There will be practical and commercial risks when choosing a cloud service, but these can be mitigated through due diligence by focusing on the service contract.
Firstly, according to Rob Bratby, managing partner at law firm Olswang Asia, the business must understand what it needs and what it will get from the cloud service. Depending on the complexity and value of the services, businesses may prepare their own service description or start with the vendor's version.
Ultimately the service description should comprehensively set out the business needs. "If it doesn't, it must be challenged and any inadequacies should be dealt with. If this isn't done, the risk is that the service contract for cloud services that may prove to be lacking later down the line. The same goes for pricing, service levels and service credits, rights to exit, rights to change the services, security plans and standards, disaster recovery arrangements and governance arrangements," added Bratby.
At this stage, subject matter experts, commercial leaders and lawyers should be roped in to help with the review, he advised.
Second, the service contract must enable the business to comply with its own obligations, be they contractual, regulatory and legal, according to the lawyer.
Bratby points to two prongs of attack which can help:
- The service contract should include rights to reports, review, monitor and audit. This way, issues should be spotted at the early stages. Businesses should also ensure control rights so that issues can be resolved by making changes to any of the details set out in the service contract.
- Obligations that businesses are subject to in contracts with third parties (including customers, employees and counterparties) and under regulations and laws should be passed down to the vendor in the service contract.
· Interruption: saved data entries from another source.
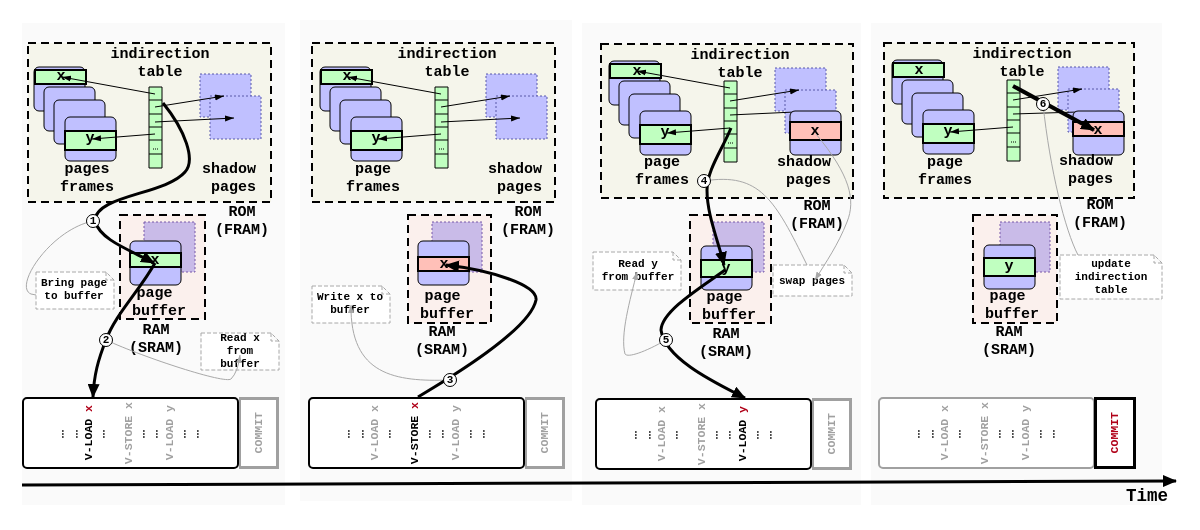
<!DOCTYPE html>
<html lang="en">
<head>
<meta charset="utf-8">
<title>Virtual memory paging over time</title>
<style>
:root{--ink:#000;--muted:#a0a0a0;--hair:#a8a8a8;--panel:#fafafa;--rom:#f5f5eb;--ram:#fbf0ed;--page:#c0c0ff;--ghost:#c9bbe8;--clean:#c0ffc0;--dirty:#ffc0b8;--accent:#b00018}
*{box-sizing:border-box}
body{margin:0;background:#fff}
.stage{position:relative;width:1200px;height:530px;overflow:hidden;background:#fff;color:var(--ink);font:bold 15px/18px "Liberation Mono",monospace}
.layer{position:absolute;left:0;top:0}
.label,.note,.step{position:absolute;left:calc(var(--x)*1px);top:calc(var(--y)*1px);transform:translate(-50%,-9px);margin:0;white-space:pre;text-align:center}
.note{font-size:11px;line-height:13px;transform:translate(-50%,-50%)}
.step{width:14px;height:14px;border:1px solid var(--ink);border-radius:50%;background:#fff;font-size:11px;line-height:12px;transform:translate(-50%,-50%)}
.time{font-size:17.5px}
.program{position:absolute;left:calc(var(--x)*1px);top:calc(var(--y)*1px);display:flex;height:72px;font-size:11.5px;line-height:12px;color:var(--muted)}
.code{display:grid;grid-template-columns:14px 11px 16px 24px 16px 13px 12px 16px 13px 12px;align-items:center;width:217px;padding-left:34px;border:2px solid var(--ink);border-radius:5px;background:#fff}
.code span,.commit span{writing-mode:vertical-rl;transform:rotate(180deg);width:12px;white-space:nowrap;justify-self:start;text-align:center}
.code i{font-style:normal;color:var(--ink);writing-mode:vertical-rl;width:12px;font-size:10px;letter-spacing:-3px;text-align:center}
.code .now{color:var(--ink)}
.code b{color:var(--accent)}
.commit{display:flex;align-items:center;justify-content:center;width:40px;border:3px solid var(--muted);border-left-width:2px;background:#fff}
.done .code{border-color:var(--muted)}
.done .commit{width:42px;margin-left:-1px;border:3px solid var(--ink);color:var(--accent)}
.panel{fill:var(--panel)}
.rom,.ram{stroke:var(--ink);stroke-width:2;stroke-dasharray:8 5}
.rom{fill:var(--rom)}.ram{fill:var(--ram)}
.page{fill:var(--page);stroke:var(--ink)}
.shadow{fill:var(--page);stroke:#5858a8;stroke-dasharray:2 2}
.ghost{fill:var(--ghost);stroke:#7858a8;stroke-dasharray:2 2}
.clean,.dirty{stroke:var(--ink);stroke-width:2}
.clean{fill:var(--clean)}.dirty{fill:var(--dirty)}
.cells{fill:var(--clean);stroke:var(--ink)}
.paper{fill:#fff;stroke:var(--hair);stroke-dasharray:4 2}
.link{fill:none;stroke:var(--ink)}
.flow{fill:none;stroke:var(--ink);stroke-width:3}
.hint{fill:none;stroke:var(--hair)}
</style>
</head>
<body>
<main class="stage">

<svg class="layer" width="1200" height="530" viewBox="0 0 1200 530" aria-hidden="true">
  <defs>
    <marker id="tip" markerUnits="userSpaceOnUse" markerWidth="10" markerHeight="8" refX="9" refY="4" orient="auto"><path d="M0 1L9 4L0 7Z"/></marker>
    <marker id="bigTip" markerUnits="userSpaceOnUse" markerWidth="15" markerHeight="12" refX="13" refY="6" orient="auto"><path d="M0 0L14 6L0 12Z"/></marker>
    <marker id="paleTip" markerUnits="userSpaceOnUse" markerWidth="9" markerHeight="8" refX="8" refY="4" orient="auto"><path d="M0 1L8 4L0 7Z" fill="#a8a8a8"/></marker>
    <rect id="sheet" width="51" height="44" rx="5"/>
    <rect id="square" width="51" height="43"/>
    <g id="memory">
      <use href="#sheet" class="page" x="34" y="67"/>
      <rect class="clean" x="35" y="70" width="51" height="14"/>
      <use href="#sheet" class="page" x="44" y="87"/>
      <use href="#sheet" class="page" x="54" y="100"/>
      <use href="#sheet" class="page" x="65" y="117"/>
      <rect class="clean" x="65" y="131" width="51" height="19"/>
      <use href="#square" class="shadow" x="200" y="74"/>
      <use href="#square" class="shadow" x="210" y="96"/>
      <path class="cells" d="M149 87h13v81h-13zM149 100h13M149 114h13M149 127h13M149 140h13M149 154h13"/>
      <path d="M153 149h1M155 149h1M157 149h1" stroke="#000"/>
    </g>
    <path id="linkX" class="link" d="M155 94L62 77" marker-end="url(#tip)"/>
    <path id="linkY" class="link" d="M155 134L92 139" marker-end="url(#tip)"/>
    <path id="linkShadow" class="link" d="M155 107L224 96" marker-end="url(#tip)"/>
    <path id="linkShadow2" class="link" d="M155 122L234 118" marker-end="url(#tip)"/>
  </defs>

  <g class="panel">
    <rect x="22" y="23" width="263" height="482"/>
    <rect x="300" y="20" width="272" height="481"/>
    <rect x="582" y="23" width="279" height="482"/>
    <rect x="871" y="23" width="291" height="482"/>
  </g>

  <g id="load-x">
    <rect class="rom" x="28" y="43" width="243" height="159"/>
    <rect class="ram" x="120" y="215" width="85" height="104"/>
    <use href="#memory"/>
    <rect class="ghost" x="144" y="222" width="51" height="50"/>
    <use href="#sheet" class="page" x="130" y="241"/>
    <rect class="clean" x="130" y="253" width="51" height="14"/>
    <path class="paper" d="M36 272h70l8 8v29h-78zM106 272v8h8"/>
    <path class="paper" d="M201 333h70l8 8v29h-78zM271 333v8h8"/>
  </g>

  <g id="store-x">
    <rect class="rom" x="312" y="43" width="243" height="159"/>
    <rect class="ram" x="408" y="215" width="83" height="108"/>
    <use href="#memory" x="286"/>
    <rect class="ghost" x="432" y="222" width="50" height="50"/>
    <use href="#sheet" class="page" x="418" y="241"/>
    <rect class="dirty" x="418" y="257" width="51" height="14"/>
    <path class="paper" d="M312 286h70l8 8v29h-78zM382 286v8h8"/>
  </g>

  <g id="load-y">
    <rect class="rom" x="601" y="44" width="252" height="154"/>
    <rect class="ram" x="690" y="215" width="81" height="108"/>
    <use href="#memory" x="575" y="-6"/>
    <path class="link" d="M730 115L795 112"/>
    <use href="#sheet" class="page" x="790" y="111"/>
    <rect class="dirty" x="790" y="122" width="51" height="18"/>
    <rect class="ghost" x="713" y="222" width="51" height="50"/>
    <use href="#sheet" class="page" x="701" y="246"/>
    <rect class="clean" x="701" y="260" width="51" height="17"/>
    <path class="paper" d="M593 252h80l8 8v30h-88zM673 252v8h8"/>
    <path class="paper" d="M773 265h71l8 8v23h-79zM844 265v8h8"/>
  </g>

  <g id="commit-pages">
    <rect class="rom" x="884" y="43" width="250" height="155"/>
    <rect class="ram" x="973" y="215" width="84" height="108"/>
    <use href="#memory" x="858" y="-7"/>
    <path class="link" d="M1013 114L1078 112"/>
    <use href="#sheet" class="page" x="1073" y="111"/>
    <rect class="dirty" x="1073" y="122" width="51" height="14"/>
    <rect class="ghost" x="1000" y="222" width="50" height="50"/>
    <use href="#sheet" class="page" x="984" y="245"/>
    <rect class="clean" x="984" y="258" width="51" height="18"/>
    <path class="paper" d="M1060 255h94l8 8v36h-102zM1154 255v8h8"/>
  </g>
</svg>

<p class="label" style="--x:160;--y:55">indirection
table</p>
<p class="label" style="--x:61;--y:77">x</p>
<p class="label" style="--x:90;--y:139">y</p>
<p class="label" style="--x:87;--y:170">pages
frames</p>
<p class="label" style="--x:229;--y:170">shadow
 pages</p>
<p class="label" style="--x:242;--y:213">ROM
(FRAM)</p>
<p class="label" style="--x:155;--y:261">x</p>
<p class="label" style="--x:159;--y:294">page 
buffer</p>
<p class="label" style="--x:156;--y:331">RAM
(SRAM)</p>
<p class="note" style="--x:74;--y:290">Bring page
to buffer</p>
<p class="note" style="--x:240;--y:351">Read x
from
buffer</p>

<p class="label" style="--x:447;--y:55">indirection
table</p>
<p class="label" style="--x:347;--y:77">x</p>
<p class="label" style="--x:376;--y:139">y</p>
<p class="label" style="--x:373;--y:170">page
frames</p>
<p class="label" style="--x:515;--y:170">shadow
 pages</p>
<p class="label" style="--x:528;--y:213">ROM
(FRAM)</p>
<p class="label" style="--x:444;--y:265">x</p>
<p class="label" style="--x:447;--y:297">page 
buffer</p>
<p class="label" style="--x:442;--y:333">RAM
(SRAM)</p>
<p class="note" style="--x:350;--y:304">Write x to
buffer</p>

<p class="label" style="--x:740;--y:56">indirection
table</p>
<p class="label" style="--x:637;--y:72">x</p>
<p class="label" style="--x:665;--y:133">y</p>
<p class="label" style="--x:815;--y:132">x</p>
<p class="label" style="--x:662;--y:163">page
frames</p>
<p class="label" style="--x:804;--y:163">shadow
 pages</p>
<p class="label" style="--x:817;--y:207">ROM
(FRAM)</p>
<p class="label" style="--x:726;--y:269">y</p>
<p class="label" style="--x:729;--y:298">page 
buffer</p>
<p class="label" style="--x:726;--y:335">RAM
(SRAM)</p>
<p class="note" style="--x:638;--y:271">Read y
from buffer</p>
<p class="note" style="--x:812;--y:281">swap pages</p>

<p class="label" style="--x:1022;--y:55">indirection
table</p>
<p class="label" style="--x:919;--y:71">x</p>
<p class="label" style="--x:948;--y:132">y</p>
<p class="label" style="--x:1098;--y:131">x</p>
<p class="label" style="--x:945;--y:163">page
frames</p>
<p class="label" style="--x:1086;--y:162">shadow
 pages</p>
<p class="label" style="--x:1100;--y:206">ROM
(FRAM)</p>
<p class="label" style="--x:1009;--y:267">y</p>
<p class="label" style="--x:1012;--y:297">page 
buffer</p>
<p class="label" style="--x:1009;--y:333">RAM
(SRAM)</p>
<p class="note" style="--x:1111;--y:277">update
indirection
table</p>

<section class="program" style="--x:22;--y:397">
  <div class="code"><i>...</i><i>...</i><span class="now">V-LOAD <b>x</b></span><i>...</i><span>V-STORE x</span><i>...</i><i>...</i><span>V-LOAD y</span><i>...</i><i>...</i></div>
  <div class="commit"><span>COMMIT</span></div>
</section>
<section class="program" style="--x:308;--y:397">
  <div class="code"><i>...</i><i>...</i><span>V-LOAD x</span><i>...</i><span class="now">V-STORE <b>x</b></span><i>...</i><i>...</i><span>V-LOAD y</span><i>...</i><i>...</i></div>
  <div class="commit"><span>COMMIT</span></div>
</section>
<section class="program" style="--x:595;--y:398">
  <div class="code"><i>...</i><i>...</i><span>V-LOAD x</span><i>...</i><span>V-STORE x</span><i>...</i><i>...</i><span class="now">V-LOAD <b>y</b></span><i>...</i><i>...</i></div>
  <div class="commit"><span>COMMIT</span></div>
</section>
<section class="program done" style="--x:878;--y:397">
  <div class="code"><i>...</i><i>...</i><span>V-LOAD x</span><i>...</i><span>V-STORE x</span><i>...</i><i>...</i><span>V-LOAD y</span><i>...</i><i>...</i></div>
  <div class="commit"><span>COMMIT</span></div>
</section>

<svg class="layer" width="1200" height="530" viewBox="0 0 1200 530" aria-hidden="true">
  <g id="table-links">
    <use href="#linkX"/><use href="#linkY"/><use href="#linkShadow"/><use href="#linkShadow2"/>
    <use href="#linkX" x="286"/><use href="#linkY" x="286"/><use href="#linkShadow" x="286"/><use href="#linkShadow2" x="286"/>
    <use href="#linkX" x="575" y="-6"/><use href="#linkY" x="575" y="-6"/><use href="#linkShadow" x="575" y="-6"/>
    <use href="#linkY" x="858" y="-7"/><use href="#linkShadow" x="858" y="-7"/>
  </g>
  <g id="hints" class="hint">
    <path d="M93 221C50 230 13 287 31 294L36 295"/>
    <path d="M106 340C145 358 225 384 231 379Q238 372 240 355" marker-end="url(#paleTip)"/>
    <path d="M450 380C395 382 350 375 351 305" marker-end="url(#paleTip)"/>
    <path d="M704 181C760 172 775 200 807 265"/>
    <path d="M816 134C850 175 856 200 847 222C838 245 826 262 815 280" marker-end="url(#paleTip)"/>
    <path d="M666 340C645 352 628 358 625 354C620 335 630 300 637 272" marker-end="url(#paleTip)"/>
    <path d="M1043 104C1050 170 1065 230 1078 255"/>
  </g>
  <g id="flows" class="flow">
    <path d="M163 103C185 130 196 160 185 172C165 195 95 195 95 221C100 240 130 250 154 263" marker-end="url(#bigTip)"/>
    <path d="M155 263C140 290 115 315 106 340C98 360 94 375 93 397" marker-end="url(#bigTip)"/>
    <path d="M418 397C450 378 530 330 536 300C538 285 490 270 446 265" marker-end="url(#bigTip)"/>
    <path d="M731 128C722 150 707 170 707 190C707 215 718 240 724 265" marker-end="url(#bigTip)"/>
    <path d="M725 270C705 285 662 310 661 330C665 360 720 385 745 398" marker-end="url(#bigTip)"/>
    <path d="M1013 86L1094 130" stroke-width="4" marker-end="url(#bigTip)"/>
    <path id="time-axis" d="M22 485L1176 481" marker-end="url(#bigTip)"/>
  </g>
</svg>

<span class="step" style="--x:93;--y:221">1</span>
<span class="step" style="--x:106;--y:340">2</span>
<span class="step" style="--x:450;--y:380">3</span>
<span class="step" style="--x:704;--y:181">4</span>
<span class="step" style="--x:666;--y:340">5</span>
<span class="step" style="--x:1043;--y:104">6</span>
<p class="label time" style="--x:1147;--y:496">Time</p>

</main>
</body>
</html>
"This is a legal and a practical issue. The service contract should include sufficient termination rights for the business (e.g. for default, change of control, insolvency, service deterioration, security/confidentiality breach, regulatory requirements) and, in any event, the service contract should not be evergreen; it should be for a fixed period of time to force the business to take stock of affairs," said Bratby.
Clause for exit useful
According to Matthew Hunter, associate at Olswang Asia, including a right for the business to exit at will is also useful but may come at a cost. "Although, an advantage of cloud may be that pay-as-you-go services allow for flexibility here," he noted.
On the practical side, the service contract should include a plan detailing the steps to be taken on exit, the assistance the vendor must provide and how data will be extracted from the vendor, added Hunter. "This last point is imperative so that businesses comply with their confidentiality, privacy and security obligations. Regulators would often expect businesses to ensure that data is returned or destroyed upon request at the end of a contract's life," said the Olswang associate.
One final area is intellectual property risk, as cloud services may involve the use of software and other intellectual property rights under a licence, noted Hunter. The business could be dragged into a legal dispute in the event of third party claims of infringement against the cloud service provider.
"Vendors should be expected to protect businesses from this risk by providing an intellectual property indemnity in the service contract in favor of the business," said Hunter.